Russian authorities have boosted efforts to prevent money from leaving its borders and to support the ruble, which has already seen a precipitous drop in value against the dollar.
Without using the word “nationalization,” Russian President Vladimir Putin has said he is in favor of appointing “external” administrators to head such foreign companies in Russia “in order to transfer them to those who want to make them work.”
A 13-year-old boy lays in hospital after being injured in Russian airstrikes on Kyiv, Ukraine
An apartment building in Kyiv burns on Monday morning after being struck by Russian missiles
The prosecutor’s office on Friday meanwhile ordered “strict control” of companies that had announced a suspension of their activities in Russia, warning especially of increased monitoring of labor legislation compliance, under penalty of prosecution.
Coca-Cola, McDonald’s, Procter & Gamble and Yum Brands did not respond to requests for comments by AFP Sunday.
Meanwhile European Union diplomats on Monday agreed to add Chelsea football club owner Roman Abramovich to the EU list of Russian billionaires sanctioned after Moscow’s invasion of Ukraine, two diplomatic sources said on Monday.
The informal greenlight to Abramovich’s listing came in a meeting on Sunday, one source said, and the EU envoys will reconvene at 1100 GMT on Monday to adopt the measure and a further set of economic sanctions against Russia.
Sanctions will be effective only after publication on the EU’s official journal, which usually happens within hours or the day following formal approval.
The West has sanctioned Russian billionaires, frozen state assets and cut off much of the Russian corporate sector from the global economy in an attempt to force Russian President Vladimir Putin to change course on Ukraine.

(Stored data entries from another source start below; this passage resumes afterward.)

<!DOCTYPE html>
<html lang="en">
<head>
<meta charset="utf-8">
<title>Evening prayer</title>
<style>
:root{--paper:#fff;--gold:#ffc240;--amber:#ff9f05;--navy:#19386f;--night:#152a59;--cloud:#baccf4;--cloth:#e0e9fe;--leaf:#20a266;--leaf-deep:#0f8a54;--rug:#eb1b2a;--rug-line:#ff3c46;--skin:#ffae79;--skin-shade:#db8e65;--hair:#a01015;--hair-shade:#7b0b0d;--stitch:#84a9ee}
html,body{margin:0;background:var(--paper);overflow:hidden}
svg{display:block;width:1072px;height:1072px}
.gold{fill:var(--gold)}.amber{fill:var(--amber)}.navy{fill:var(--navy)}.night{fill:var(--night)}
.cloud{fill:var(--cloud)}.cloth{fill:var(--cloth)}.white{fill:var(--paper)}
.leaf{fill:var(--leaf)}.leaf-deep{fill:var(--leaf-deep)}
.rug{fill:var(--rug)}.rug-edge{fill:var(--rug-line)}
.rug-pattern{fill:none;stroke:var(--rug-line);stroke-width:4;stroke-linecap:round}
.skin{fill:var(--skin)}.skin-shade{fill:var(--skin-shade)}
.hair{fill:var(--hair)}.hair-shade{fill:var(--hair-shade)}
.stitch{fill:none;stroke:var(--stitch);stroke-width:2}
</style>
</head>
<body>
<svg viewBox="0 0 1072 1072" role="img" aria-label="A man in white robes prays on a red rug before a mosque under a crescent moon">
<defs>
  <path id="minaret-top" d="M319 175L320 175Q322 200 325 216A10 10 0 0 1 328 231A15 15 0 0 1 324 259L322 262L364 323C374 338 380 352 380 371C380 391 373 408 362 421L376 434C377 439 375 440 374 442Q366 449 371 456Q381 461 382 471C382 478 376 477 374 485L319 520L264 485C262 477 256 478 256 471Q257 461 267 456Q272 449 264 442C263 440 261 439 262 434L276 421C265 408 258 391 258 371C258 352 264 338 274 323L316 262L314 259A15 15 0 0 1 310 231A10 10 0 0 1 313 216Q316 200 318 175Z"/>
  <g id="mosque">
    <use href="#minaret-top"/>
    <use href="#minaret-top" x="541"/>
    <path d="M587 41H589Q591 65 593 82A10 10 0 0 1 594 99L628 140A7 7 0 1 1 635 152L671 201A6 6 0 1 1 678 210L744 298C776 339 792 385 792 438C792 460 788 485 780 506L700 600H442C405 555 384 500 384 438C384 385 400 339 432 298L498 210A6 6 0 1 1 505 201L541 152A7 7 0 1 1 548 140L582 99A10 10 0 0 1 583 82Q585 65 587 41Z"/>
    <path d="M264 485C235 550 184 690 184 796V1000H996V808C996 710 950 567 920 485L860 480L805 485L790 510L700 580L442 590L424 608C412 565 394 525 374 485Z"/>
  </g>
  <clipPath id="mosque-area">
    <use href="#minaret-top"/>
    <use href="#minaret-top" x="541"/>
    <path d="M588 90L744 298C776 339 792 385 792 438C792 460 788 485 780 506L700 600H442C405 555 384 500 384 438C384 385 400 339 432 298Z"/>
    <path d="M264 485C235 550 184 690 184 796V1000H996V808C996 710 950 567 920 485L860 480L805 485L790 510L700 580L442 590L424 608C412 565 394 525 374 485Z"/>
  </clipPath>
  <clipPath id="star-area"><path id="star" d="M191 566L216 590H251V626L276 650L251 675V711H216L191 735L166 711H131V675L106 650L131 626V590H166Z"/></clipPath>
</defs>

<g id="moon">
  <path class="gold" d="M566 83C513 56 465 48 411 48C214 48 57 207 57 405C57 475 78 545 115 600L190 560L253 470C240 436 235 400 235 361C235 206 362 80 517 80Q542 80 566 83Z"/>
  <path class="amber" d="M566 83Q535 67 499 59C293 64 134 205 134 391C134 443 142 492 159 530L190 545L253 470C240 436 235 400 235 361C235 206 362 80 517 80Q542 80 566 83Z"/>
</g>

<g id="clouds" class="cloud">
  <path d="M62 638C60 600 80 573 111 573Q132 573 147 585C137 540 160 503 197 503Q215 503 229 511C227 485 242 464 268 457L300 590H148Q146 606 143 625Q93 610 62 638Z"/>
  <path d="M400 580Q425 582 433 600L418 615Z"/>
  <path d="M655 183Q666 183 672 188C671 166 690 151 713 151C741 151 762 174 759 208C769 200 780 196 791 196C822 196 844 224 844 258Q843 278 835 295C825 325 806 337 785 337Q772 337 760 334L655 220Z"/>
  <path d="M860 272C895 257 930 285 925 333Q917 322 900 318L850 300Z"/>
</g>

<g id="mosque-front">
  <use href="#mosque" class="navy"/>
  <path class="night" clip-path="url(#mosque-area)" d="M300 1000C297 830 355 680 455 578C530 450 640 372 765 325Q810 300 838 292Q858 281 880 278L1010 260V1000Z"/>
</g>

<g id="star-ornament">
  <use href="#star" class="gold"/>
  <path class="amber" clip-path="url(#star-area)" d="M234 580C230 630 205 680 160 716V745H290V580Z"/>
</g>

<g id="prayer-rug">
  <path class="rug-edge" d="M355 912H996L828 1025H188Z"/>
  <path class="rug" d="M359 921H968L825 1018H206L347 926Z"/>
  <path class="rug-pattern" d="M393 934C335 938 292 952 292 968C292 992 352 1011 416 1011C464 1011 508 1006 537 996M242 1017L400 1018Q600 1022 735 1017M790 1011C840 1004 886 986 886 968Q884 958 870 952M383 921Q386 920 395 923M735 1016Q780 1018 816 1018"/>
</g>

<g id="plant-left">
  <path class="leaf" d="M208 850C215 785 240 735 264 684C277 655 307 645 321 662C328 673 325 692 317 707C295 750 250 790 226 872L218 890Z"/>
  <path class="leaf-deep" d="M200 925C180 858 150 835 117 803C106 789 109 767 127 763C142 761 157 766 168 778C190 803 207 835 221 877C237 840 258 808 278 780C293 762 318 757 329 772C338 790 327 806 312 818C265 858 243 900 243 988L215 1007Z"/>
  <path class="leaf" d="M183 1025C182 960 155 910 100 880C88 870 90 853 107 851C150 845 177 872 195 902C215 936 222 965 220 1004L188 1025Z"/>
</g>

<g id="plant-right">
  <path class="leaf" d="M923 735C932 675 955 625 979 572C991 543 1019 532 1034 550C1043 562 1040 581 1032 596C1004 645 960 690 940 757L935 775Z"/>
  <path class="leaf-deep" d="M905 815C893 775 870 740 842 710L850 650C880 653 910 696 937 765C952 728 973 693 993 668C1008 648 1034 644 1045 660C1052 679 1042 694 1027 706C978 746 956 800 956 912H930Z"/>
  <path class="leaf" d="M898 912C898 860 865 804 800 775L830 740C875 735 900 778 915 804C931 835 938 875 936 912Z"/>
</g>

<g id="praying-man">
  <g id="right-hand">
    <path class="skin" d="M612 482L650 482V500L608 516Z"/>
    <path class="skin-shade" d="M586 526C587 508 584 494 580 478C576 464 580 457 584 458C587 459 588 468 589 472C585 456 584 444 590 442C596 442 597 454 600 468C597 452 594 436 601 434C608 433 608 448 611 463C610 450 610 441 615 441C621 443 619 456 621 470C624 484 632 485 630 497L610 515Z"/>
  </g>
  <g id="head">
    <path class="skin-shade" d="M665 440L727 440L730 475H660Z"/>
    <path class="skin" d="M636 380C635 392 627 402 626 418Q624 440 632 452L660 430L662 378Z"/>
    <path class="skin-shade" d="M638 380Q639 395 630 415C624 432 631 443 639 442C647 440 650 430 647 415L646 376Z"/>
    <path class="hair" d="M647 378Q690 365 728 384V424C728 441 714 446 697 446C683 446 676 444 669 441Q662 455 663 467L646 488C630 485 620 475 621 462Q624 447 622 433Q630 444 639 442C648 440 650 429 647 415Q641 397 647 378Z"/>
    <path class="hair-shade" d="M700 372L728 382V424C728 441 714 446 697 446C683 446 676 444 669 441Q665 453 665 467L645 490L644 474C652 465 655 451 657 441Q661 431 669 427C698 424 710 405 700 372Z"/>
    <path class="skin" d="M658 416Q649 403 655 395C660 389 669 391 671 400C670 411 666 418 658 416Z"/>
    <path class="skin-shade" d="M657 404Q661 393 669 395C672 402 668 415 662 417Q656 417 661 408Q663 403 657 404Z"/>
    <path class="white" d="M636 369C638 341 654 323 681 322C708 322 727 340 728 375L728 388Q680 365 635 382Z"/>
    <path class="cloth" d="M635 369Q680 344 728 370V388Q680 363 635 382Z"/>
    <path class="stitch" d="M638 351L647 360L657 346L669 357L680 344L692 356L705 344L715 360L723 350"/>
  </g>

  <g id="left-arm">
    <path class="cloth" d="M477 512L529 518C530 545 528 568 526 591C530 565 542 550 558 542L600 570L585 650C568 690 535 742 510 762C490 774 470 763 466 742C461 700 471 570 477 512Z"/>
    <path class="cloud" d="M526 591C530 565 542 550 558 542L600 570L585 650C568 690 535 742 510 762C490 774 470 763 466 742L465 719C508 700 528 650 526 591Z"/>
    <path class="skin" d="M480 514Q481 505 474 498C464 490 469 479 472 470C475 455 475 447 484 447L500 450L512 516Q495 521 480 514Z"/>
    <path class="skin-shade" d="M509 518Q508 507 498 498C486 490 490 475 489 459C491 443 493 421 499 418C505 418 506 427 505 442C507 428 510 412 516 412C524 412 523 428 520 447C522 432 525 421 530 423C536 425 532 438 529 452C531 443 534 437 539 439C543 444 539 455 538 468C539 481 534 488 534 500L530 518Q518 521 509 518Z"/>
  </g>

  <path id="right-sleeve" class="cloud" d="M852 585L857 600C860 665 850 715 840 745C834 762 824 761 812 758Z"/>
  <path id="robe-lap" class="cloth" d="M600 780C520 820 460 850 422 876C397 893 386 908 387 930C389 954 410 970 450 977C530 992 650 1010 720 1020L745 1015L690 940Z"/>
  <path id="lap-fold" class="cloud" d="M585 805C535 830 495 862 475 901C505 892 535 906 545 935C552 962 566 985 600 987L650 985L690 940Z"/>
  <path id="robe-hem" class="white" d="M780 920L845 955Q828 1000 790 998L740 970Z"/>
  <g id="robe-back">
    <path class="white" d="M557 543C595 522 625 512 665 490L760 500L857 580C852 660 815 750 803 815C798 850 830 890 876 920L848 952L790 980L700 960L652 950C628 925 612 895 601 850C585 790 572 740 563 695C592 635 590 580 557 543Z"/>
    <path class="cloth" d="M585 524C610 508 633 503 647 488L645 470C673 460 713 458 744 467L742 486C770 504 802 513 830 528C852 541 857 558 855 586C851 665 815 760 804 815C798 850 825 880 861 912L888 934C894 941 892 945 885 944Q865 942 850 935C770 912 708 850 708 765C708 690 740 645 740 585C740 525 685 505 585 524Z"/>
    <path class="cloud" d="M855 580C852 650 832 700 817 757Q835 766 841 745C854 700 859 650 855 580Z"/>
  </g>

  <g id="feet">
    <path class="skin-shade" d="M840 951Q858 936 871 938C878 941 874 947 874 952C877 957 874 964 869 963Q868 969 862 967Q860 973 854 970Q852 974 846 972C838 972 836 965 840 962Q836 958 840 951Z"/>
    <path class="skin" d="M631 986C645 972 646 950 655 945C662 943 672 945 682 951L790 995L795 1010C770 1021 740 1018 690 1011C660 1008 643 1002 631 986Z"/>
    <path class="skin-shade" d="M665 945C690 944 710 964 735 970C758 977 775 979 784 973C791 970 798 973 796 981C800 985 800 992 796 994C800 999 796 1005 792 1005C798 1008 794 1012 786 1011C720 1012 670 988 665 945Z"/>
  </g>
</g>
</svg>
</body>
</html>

In what would be the fourth package of EU sanctions against Russia since its Feb. 24 invasion of Ukraine, the 27-nation bloc will ban the export of luxury goods to Russia, including expensive cars.

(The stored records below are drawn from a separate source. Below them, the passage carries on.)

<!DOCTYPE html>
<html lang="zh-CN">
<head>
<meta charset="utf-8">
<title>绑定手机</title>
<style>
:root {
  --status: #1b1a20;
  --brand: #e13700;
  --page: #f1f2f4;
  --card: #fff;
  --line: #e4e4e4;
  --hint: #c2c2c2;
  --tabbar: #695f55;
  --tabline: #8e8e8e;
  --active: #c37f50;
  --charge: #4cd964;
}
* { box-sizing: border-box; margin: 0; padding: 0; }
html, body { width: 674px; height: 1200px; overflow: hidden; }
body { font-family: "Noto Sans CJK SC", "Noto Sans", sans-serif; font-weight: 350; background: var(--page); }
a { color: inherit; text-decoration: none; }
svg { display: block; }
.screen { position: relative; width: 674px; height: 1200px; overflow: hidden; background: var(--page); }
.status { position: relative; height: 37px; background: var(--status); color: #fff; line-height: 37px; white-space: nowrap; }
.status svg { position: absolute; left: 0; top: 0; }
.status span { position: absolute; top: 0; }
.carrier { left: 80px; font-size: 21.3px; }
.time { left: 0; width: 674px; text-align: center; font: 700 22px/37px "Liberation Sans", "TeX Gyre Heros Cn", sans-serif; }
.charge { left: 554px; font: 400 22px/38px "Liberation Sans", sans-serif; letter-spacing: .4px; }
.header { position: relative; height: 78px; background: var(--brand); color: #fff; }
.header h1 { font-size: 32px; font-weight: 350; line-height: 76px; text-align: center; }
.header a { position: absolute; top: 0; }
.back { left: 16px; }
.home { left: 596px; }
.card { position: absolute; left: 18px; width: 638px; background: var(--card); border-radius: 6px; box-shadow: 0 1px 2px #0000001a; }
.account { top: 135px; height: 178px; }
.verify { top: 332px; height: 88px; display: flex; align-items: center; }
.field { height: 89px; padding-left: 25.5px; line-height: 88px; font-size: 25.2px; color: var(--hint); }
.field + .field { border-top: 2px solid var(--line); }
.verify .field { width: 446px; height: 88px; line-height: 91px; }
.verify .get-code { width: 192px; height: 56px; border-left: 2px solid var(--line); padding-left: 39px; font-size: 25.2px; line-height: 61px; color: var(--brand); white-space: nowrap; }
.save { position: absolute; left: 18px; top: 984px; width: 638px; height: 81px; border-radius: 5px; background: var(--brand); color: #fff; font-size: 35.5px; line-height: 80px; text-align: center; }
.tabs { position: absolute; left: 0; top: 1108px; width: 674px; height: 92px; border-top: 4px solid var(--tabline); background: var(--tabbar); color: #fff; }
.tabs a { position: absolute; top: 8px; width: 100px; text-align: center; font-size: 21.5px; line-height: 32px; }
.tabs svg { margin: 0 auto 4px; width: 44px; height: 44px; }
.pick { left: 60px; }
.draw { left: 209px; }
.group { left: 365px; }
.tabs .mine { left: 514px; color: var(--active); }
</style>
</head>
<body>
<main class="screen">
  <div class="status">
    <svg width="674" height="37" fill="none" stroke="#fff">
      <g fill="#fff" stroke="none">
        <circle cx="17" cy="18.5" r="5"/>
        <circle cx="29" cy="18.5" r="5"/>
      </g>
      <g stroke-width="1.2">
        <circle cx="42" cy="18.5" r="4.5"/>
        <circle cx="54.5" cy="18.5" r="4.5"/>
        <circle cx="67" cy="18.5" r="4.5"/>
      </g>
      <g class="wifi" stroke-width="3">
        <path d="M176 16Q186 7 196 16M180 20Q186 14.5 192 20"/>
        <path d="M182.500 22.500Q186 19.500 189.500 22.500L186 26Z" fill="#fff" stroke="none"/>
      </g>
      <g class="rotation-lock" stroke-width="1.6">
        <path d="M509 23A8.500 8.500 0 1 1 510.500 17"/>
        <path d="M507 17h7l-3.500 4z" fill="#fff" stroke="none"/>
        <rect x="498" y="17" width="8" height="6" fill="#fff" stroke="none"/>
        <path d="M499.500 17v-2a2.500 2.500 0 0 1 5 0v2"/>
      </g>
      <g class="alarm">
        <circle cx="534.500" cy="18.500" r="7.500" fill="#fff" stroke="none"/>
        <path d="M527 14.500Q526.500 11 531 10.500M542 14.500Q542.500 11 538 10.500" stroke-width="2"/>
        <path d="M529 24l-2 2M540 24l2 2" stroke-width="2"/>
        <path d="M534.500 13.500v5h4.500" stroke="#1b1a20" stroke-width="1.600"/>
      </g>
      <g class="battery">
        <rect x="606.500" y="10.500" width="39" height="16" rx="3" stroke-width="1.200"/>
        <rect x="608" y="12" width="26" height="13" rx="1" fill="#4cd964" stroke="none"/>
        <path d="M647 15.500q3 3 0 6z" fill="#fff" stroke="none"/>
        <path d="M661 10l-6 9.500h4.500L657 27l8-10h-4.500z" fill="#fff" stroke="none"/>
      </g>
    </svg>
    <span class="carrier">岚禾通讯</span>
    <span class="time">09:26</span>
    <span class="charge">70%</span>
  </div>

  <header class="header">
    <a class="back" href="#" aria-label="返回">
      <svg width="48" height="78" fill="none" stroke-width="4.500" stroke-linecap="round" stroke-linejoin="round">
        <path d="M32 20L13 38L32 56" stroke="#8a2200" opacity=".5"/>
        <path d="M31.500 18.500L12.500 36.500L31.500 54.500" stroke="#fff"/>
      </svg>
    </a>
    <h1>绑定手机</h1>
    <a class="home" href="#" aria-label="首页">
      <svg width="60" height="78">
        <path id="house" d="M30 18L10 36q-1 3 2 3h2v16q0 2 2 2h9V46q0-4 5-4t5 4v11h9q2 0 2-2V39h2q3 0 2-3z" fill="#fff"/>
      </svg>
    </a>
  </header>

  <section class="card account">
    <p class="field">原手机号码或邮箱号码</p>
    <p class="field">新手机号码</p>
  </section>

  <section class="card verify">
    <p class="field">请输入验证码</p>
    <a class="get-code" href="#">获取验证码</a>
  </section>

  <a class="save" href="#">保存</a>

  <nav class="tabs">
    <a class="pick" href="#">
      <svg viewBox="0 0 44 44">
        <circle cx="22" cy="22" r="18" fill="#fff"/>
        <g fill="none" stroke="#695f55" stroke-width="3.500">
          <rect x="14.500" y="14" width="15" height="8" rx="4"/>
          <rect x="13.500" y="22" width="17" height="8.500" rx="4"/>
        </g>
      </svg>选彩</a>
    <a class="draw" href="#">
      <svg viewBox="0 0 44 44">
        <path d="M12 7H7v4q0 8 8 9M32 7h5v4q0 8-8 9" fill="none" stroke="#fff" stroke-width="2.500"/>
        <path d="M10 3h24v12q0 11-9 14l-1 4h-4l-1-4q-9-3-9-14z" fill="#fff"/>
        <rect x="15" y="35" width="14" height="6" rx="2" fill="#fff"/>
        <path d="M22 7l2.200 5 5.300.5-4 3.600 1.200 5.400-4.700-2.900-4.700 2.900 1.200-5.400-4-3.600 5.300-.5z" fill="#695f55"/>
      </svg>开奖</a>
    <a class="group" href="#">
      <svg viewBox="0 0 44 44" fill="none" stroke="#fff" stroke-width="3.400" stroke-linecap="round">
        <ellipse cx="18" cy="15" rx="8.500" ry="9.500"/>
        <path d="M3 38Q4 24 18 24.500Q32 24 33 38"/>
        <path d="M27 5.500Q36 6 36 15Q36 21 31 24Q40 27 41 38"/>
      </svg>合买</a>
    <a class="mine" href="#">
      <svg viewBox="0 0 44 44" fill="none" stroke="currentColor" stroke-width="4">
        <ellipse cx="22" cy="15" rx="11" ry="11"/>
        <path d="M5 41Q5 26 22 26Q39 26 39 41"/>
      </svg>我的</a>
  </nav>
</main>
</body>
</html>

It will also prohibit the import of Russian steel and iron products, European Commission President Ursula von der Leyen said on Friday.
At Sunday’s meeting, diplomats asked the Commission, which drafted the economic sanctions, to explain some aspects of the new economic measures to make sure they cannot be successfully challenged in EU courts, according to two EU sources.
No concerns were raised about the new listings of oligarchs and businessmen, which are in a separate legal document drafted by the EU external action service, one diplomat said, noting that Abramovich’s listing “will go through”.
Further Russian oligarchs will be added to the EU list. Dozens have already been sanctioned.
Read more at DailyMail.co.uk